• Your assignment
With "coastline" as the search word, show every line of the material that has it.

[The input — start]

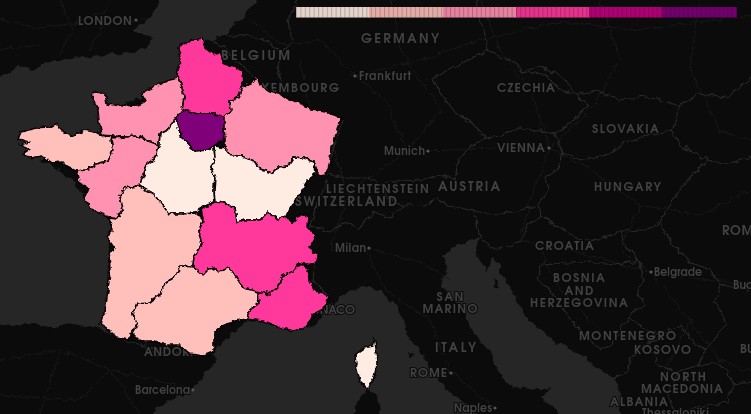
<!DOCTYPE html>
<html lang="en">
<head>
<meta charset="utf-8">
<title>Regions of France choropleth map</title>
<style>
:root{
  --land:#0b0b0b; --sea:#262626; --border:#292929; --road:#191919; --label:#424242; --outline:#080406;
  --level-1:#feece2; --level-2:#ffbfba; --level-3:#ff91b1; --level-4:#ff389c; --level-5:#c1007f; --level-6:#7f0078;
}
html,body{margin:0;background:var(--land);overflow:hidden}
.map{display:block;width:751px;height:414px}
.sea{fill:var(--sea)}
.land{fill:var(--land)}
.borders{fill:none;stroke:var(--border);stroke-width:1.2;stroke-linejoin:round}
.roads{fill:none;stroke:var(--road);stroke-width:1}
.labels{fill:var(--label);font-family:"TeX Gyre Adventor","Inter",sans-serif;font-weight:700;stroke:var(--land);stroke-width:2;paint-order:stroke}
.country{font-size:13px}
.city{font-size:11px}
.dots{fill:#555}
.regions{stroke:var(--outline);stroke-width:1.6;stroke-linejoin:round}
.l1{fill:var(--level-1)}.l2{fill:var(--level-2)}.l3{fill:var(--level-3)}
.l4{fill:var(--level-4)}.l5{fill:var(--level-5)}.l6{fill:var(--level-6)}
</style>
</head>
<body>
<svg class="map" viewBox="0 0 751 414" role="img" aria-label="Dark map of Europe with the regions of France shaded by value">
<defs>
  <filter id="coastline" x="0" y="0" width="751" height="414" filterUnits="userSpaceOnUse" color-interpolation-filters="sRGB">
    <feTurbulence type="fractalNoise" baseFrequency=".13" numOctaves="2" seed="4"/>
    <feDisplacementMap in="SourceGraphic" scale="7" xChannelSelector="R" yChannelSelector="G"/>
  </filter>
  <filter id="region-edge" x="0" y="0" width="751" height="414" filterUnits="userSpaceOnUse" color-interpolation-filters="sRGB">
    <feTurbulence type="fractalNoise" baseFrequency=".2" numOctaves="2" seed="9"/>
    <feDisplacementMap in="SourceGraphic" scale="5" xChannelSelector="R" yChannelSelector="G"/>
  </filter>
  <pattern id="scale-steps" x="296" y="7" width="4.4" height="11" patternUnits="userSpaceOnUse">
    <rect width="1" height="11" fill="#000" opacity=".22"/>
  </pattern>
</defs>

<rect class="land" width="751" height="414"/>

<g id="seas" filter="url(#coastline)">
  <path class="sea" d="M-10 79 8 73 19 66 33 70 49 61 70 59 92 57 112 54 132 53 147 48 153 38 143 34 132 31 142 25 150 17 158 5 157-10H262L254 4 246 14 234 25 225 35 212 40 200 42 184 48 180 80 150 95 110 108 98 140 40 160 60 170 110 220 105 330 92 327 72 324 50 327 30 324 12 325-10 323Z"/>
  <path class="sea" d="M214 350 216 363 204 374 198 385 183 394 166 401 153 412 142 424H485L476 413 462 401 447 390 437 378 426 362 419 348 408 338 403 322 397 306 386 295 373 288 362 286 350 291 342 298 329 304 316 325 290 330 250 318Z"/>
  <path class="sea" d="M480 237 467 242 452 248 444 256 447 270 442 284 451 299 462 309 470 325 480 342 491 351 496 368 506 382 522 389 538 388 550 390 541 398 552 405 568 424H626L618 408 622 393 614 378 600 369 584 358 569 347 553 340 537 328 524 314 516 300 509 286 501 275 499 263 492 258 488 270 481 264 475 251Z"/>
  <g class="land">
    <path d="M358 400 368 390 378 397 382 424H350L355 408Z"/>
    <path d="M504 270 510 278 514 290 508 284ZM523 307 535 319 542 329 530 321ZM549 337 566 342 556 344ZM493 277 499 286 495 287Z"/>
    <path d="M408 353 416 355 411 358Z"/>
  </g>
</g>

<g id="road-network" class="roads" filter="url(#coastline)">
  <path d="M0 20 40 28 80 22 105 10 110-5M105 22 90 50M60 0 72 30 60 55M105 22 148 20M0 50 40 45"/>
  <path d="M250 20 280 45 320 40 355 76 385 100 407 152 350 190 330 250 365 248 420 262 450 280M355 76 420 60 480 40 560 22 640 30 751 15M407 152 450 150 550 148 590 170 640 205 700 215 751 190M365 248 385 290 430 320 450 372 495 408M300 60 310 110 330 140 345 185M390 0 400 50 440 110 407 152M480 0 500 50 530 90 550 148M600 0 620 60 590 110 550 148M700 0 690 70 720 130 751 140M640 205 620 250 650 272 690 320 720 360 751 372M550 148 530 200 520 240 570 250 650 272 751 286M540 250 560 290 600 330M690 320 660 380M0 360 60 350 110 370 195 390M60 350 40 414M0 395 80 400 110 370M110 370 140 414"/>
</g>

<g id="country-borders" class="borders" filter="url(#coastline)">
  <path d="M212 40 224 47 236 62 248 70 256 82 270 84 278 96 270 104M225 35 250 36 270 42 281 54 277 68 281 82M281 54 292 40 288 20 299-5"/>
  <path d="M343 118 332 150 326 174 345 178 367 178 382 184 400 180 421 181 440 174 455 180 458 160 472 146 486 138 470 122 452 109 440 92 433 78 448 70 468 60 489 50 500 58 512 60 524 72 545 74 558 88 574 94 588 106 575 118 562 130 555 134 535 130 520 128 500 136 486 138"/>
  <path d="M489 50 484 30 476 12 478-5M524 72 540 65 566 80 574 94 600 91 620 100 646 96 680 106 672 130 650 135 625 142 610 154 580 160 562 152 555 134M562 152 559 166 546 176 549 190 538 205 518 211 495 214 473 211 448 205 437 198 424 205 405 206 390 218 374 212 359 229 346 222 330 232 311 226 316 205 328 180"/>
  <path d="M382 184 385 196 405 206M473 211 477 224 482 239M538 205 542 216 528 224 522 239 510 246 490 248 482 240M542 216 560 228 578 239 599 241 620 231 645 230 660 222 673 200 690 177 707 160 680 145 672 130M680 106 700 94 725 98 751 78M707 160 728 164 751 157M620 231 627 248 638 260 615 265 590 262 568 263 541 264 538 278 556 298 570 319 589 339 600 350"/>
  <path d="M638 260 643 280 637 294 645 305 628 317 620 332 611 345 600 350M628 317 642 327 660 335 648 344 632 355 626 372 614 378M660 335 680 325 692 342 706 350 698 365 678 372 660 366 648 344M660 222 673 245 690 262 710 270 720 284 715 302 726 322 714 340 706 350M720 284 751 292M678 372 668 395 678 418M698 365 721 364 734 385 726 402 695 408 678 418M734 385 751 382"/>
  <path d="M311 226 305 245 315 260 312 278 328 297M105 330 120 339 145 346 170 352 215 354M151 350 158 356 164 352"/>
</g>

<g id="place-labels" class="labels">
  <g class="country">
    <text x="221" y="60" textLength="69">BELGIUM</text>
    <text x="245" y="92" textLength="94" font-size="12">LUXEMBOURG</text>
    <text x="361" y="43" textLength="78">GERMANY</text>
    <text x="497" y="92" textLength="58" font-size="12">CZECHIA</text>
    <text x="592" y="133" textLength="67" font-size="12">SLOVAKIA</text>
    <text x="594" y="191" textLength="67" font-size="12">HUNGARY</text>
    <text x="438" y="191" textLength="62">AUSTRIA</text>
    <text x="326" y="193" textLength="103" font-size="12">LIECHTENSTEIN</text>
    <text x="295" y="206" textLength="102">SWITZERLAND</text>
    <text x="535" y="250" textLength="59" font-size="12">CROATIA</text>
    <text x="722" y="235" textLength="66">ROMANIA</text>
    <g font-size="12" text-anchor="middle">
      <text x="579" y="282" textLength="52">BOSNIA</text>
      <text x="579" y="295" textLength="29">AND</text>
      <text x="579" y="307" textLength="98">HERZEGOVINA</text>
      <text x="450" y="301" textLength="27">SAN</text>
      <text x="450" y="313" textLength="55">MARINO</text>
      <text x="683" y="381" textLength="46">NORTH</text>
      <text x="682" y="393" textLength="82">MACEDONIA</text>
    </g>
    <text x="579" y="340" textLength="97" font-size="12">MONTENEGRO</text>
    <text x="634" y="354" textLength="57" font-size="12">KOSOVO</text>
    <text x="610" y="406" textLength="58" font-size="12">ALBANIA</text>
    <text x="435" y="352" textLength="41">ITALY</text>
    <text x="300" y="314" textLength="55" font-size="12">MONACO</text>
    <text x="144" y="356" textLength="62" font-size="12">ANDORRA</text>
    <text x="740" y="353" font-size="12">BULGARIA</text>
  </g>
  <g class="city">
    <text x="78" y="25" textLength="54" font-size="12">LONDON</text>
    <text x="359" y="80" textLength="52">Frankfurt</text>
    <text x="384" y="155" textLength="41">Munich</text>
    <text x="497" y="152" textLength="48" font-size="12">VIENNA</text>
    <text x="335" y="252" textLength="31">Milan</text>
    <text x="654" y="276" textLength="48">Belgrade</text>
    <text x="733" y="289">Bucharest</text>
    <text x="410" y="377" textLength="37" font-size="12">ROME</text>
    <text x="454" y="412" textLength="38">Naples</text>
    <text x="135" y="394" textLength="55">Barcelona</text>
    <text x="642" y="417" textLength="67">Thessaloniki</text>
  </g>
</g>
<g id="city-dots" class="dots">
  <circle cx="136" cy="20" r="1.6"/><circle cx="355" cy="76" r="1.6"/><circle cx="428" cy="151" r="1.6"/>
  <circle cx="549" cy="148" r="1.6"/><circle cx="369" cy="248" r="1.6"/><circle cx="651" cy="272" r="1.6"/>
  <circle cx="451" cy="373" r="1.6"/><circle cx="495" cy="408" r="1.6"/><circle cx="193" cy="390" r="1.6"/>
</g>

<g id="french-regions" class="regions" filter="url(#region-edge)">
  <path id="hauts-de-france" class="l4" d="M179 46 190 41 202 38 205 48 213 54 220 52 224 64 234 66 242 71 243 86 238 98 230 101 231 110 224 117 212 113 198 113 182 110 184 96 181 84 177 75 180 62Z"/>
  <path id="normandie" class="l3" d="M177 78 181 84 184 96 182 110 176 117 178 126 168 130 160 134 159 145 148 141 138 136 126 137 114 136 102 135 99 122 98 110 92 98 93 92 105 93 107 104 122 106 138 105 146 101 142 94 158 84Z"/>
  <path id="bretagne" class="l2" d="M102 135 111 138 113 151 108 161 96 164 87 170 76 171 66 166 62 162 52 163 42 156 32 158 22 154 30 149 20 145 30 142 18 139 21 132 36 128 48 127 56 124 66 134 74 136 84 130 94 132Z"/>
  <path id="pays-de-la-loire" class="l3" d="M111 138 126 137 138 136 148 141 159 145 156 158 147 164 144 175 139 186 124 188 120 196 123 209 116 219 106 216 94 211 84 198 88 188 79 182 76 171 87 170 96 164 108 161 113 151Z"/>
  <path id="centre-val-de-loire" class="l1" d="M176 117 178 126 182 138 189 144 193 151 208 150 214 146 215 158 211 168 215 178 214 190 215 202 203 207 196 213 182 214 169 214 162 204 153 194 139 186 144 175 147 164 156 158 159 145 160 134 168 130Z"/>
  <path id="ile-de-france" class="l6" d="M182 110 198 113 212 113 224 117 224 128 225 138 214 146 208 150 193 151 189 144 182 138 178 126 176 117Z"/>
  <path id="grand-est" class="l3" d="M243 86 252 84 257 76 260 85 270 91 281 94 290 100 302 103 312 110 326 112 342 118 337 132 331 148 330 162 326 175 319 176 314 162 304 158 294 157 288 166 278 167 272 173 260 169 254 161 242 156 232 156 225 148 225 138 224 128 224 117 231 110 230 101 238 98Z"/>
  <path id="bourgogne-franche-comte" class="l1" d="M225 148 232 156 242 156 254 161 260 169 272 173 278 167 288 166 294 157 304 158 314 162 315 174 306 183 300 194 292 204 286 216 278 219 268 212 260 220 244 220 237 222 235 208 224 203 215 202 214 190 215 178 211 168 215 158 214 146Z"/>
  <path id="nouvelle-aquitaine" class="l2" d="M123 209 120 196 124 188 139 186 153 194 162 204 169 214 182 214 196 213 203 220 199 232 202 244 194 256 193 267 180 266 175 277 165 283 160 295 150 302 137 303 133 314 137 324 132 333 128 340 116 337 108 329 100 324 105 312 108 290 110 270 109 256 114 248 107 238 112 230 109 218 116 219Z"/>
  <path id="auvergne-rhone-alpes" class="l4" d="M215 202 224 203 235 208 237 222 244 220 260 220 268 212 278 219 286 216 291 223 301 214 309 215 308 228 316 236 310 247 318 256 313 265 300 263 294 271 282 276 278 287 270 294 258 292 244 288 238 280 229 268 219 272 211 267 203 275 193 267 194 256 202 244 199 232 203 220 201 208Z"/>
  <path id="occitanie" class="l2" d="M193 267 203 275 211 267 219 272 229 268 238 280 244 288 258 292 259 303 250 310 246 319 235 321 222 326 214 335 214 352 204 356 190 354 180 345 166 345 154 341 140 341 132 333 137 324 133 314 137 303 150 302 160 295 165 283 175 277 180 266Z"/>
  <path id="provence-alpes-cote-d-azur" class="l4" d="M258 292 270 294 278 287 282 276 294 271 300 263 308 268 309 280 314 290 329 296 325 308 314 314 307 326 294 331 278 327 263 321 246 319 250 310 259 303Z"/>
  <path id="corse" class="l1" d="M374 336 376 348 377 364 374 378 368 388 360 381 356 366 355 355 364 348 373 346Z"/>
</g>

<g id="colour-scale">
  <rect class="l1" x="296" y="7" width="74" height="10.5"/>
  <rect class="l2" x="369" y="7" width="74" height="10.5"/>
  <rect class="l3" x="443" y="7" width="74" height="10.5"/>
  <rect class="l4" x="516" y="7" width="74" height="10.5"/>
  <rect class="l5" x="589" y="7" width="74" height="10.5"/>
  <rect class="l6" x="662" y="7" width="75" height="10.5"/>
  <rect x="296" y="7" width="441" height="10.5" fill="#000" opacity=".1"/>
  <rect x="296" y="7" width="441" height="10.5" fill="url(#scale-steps)"/>
</g>
</svg>
</body>
</html>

[The input — finish]

• Response to this task
  <filter id="coastline" x="0" y="0" width="751" height="414" filterUnits="userSpaceOnUse" color-interpolation-filters="sRGB">
<g id="seas" filter="url(#coastline)">
<g id="road-network" class="roads" filter="url(#coastline)">
<g id="country-borders" class="borders" filter="url(#coastline)">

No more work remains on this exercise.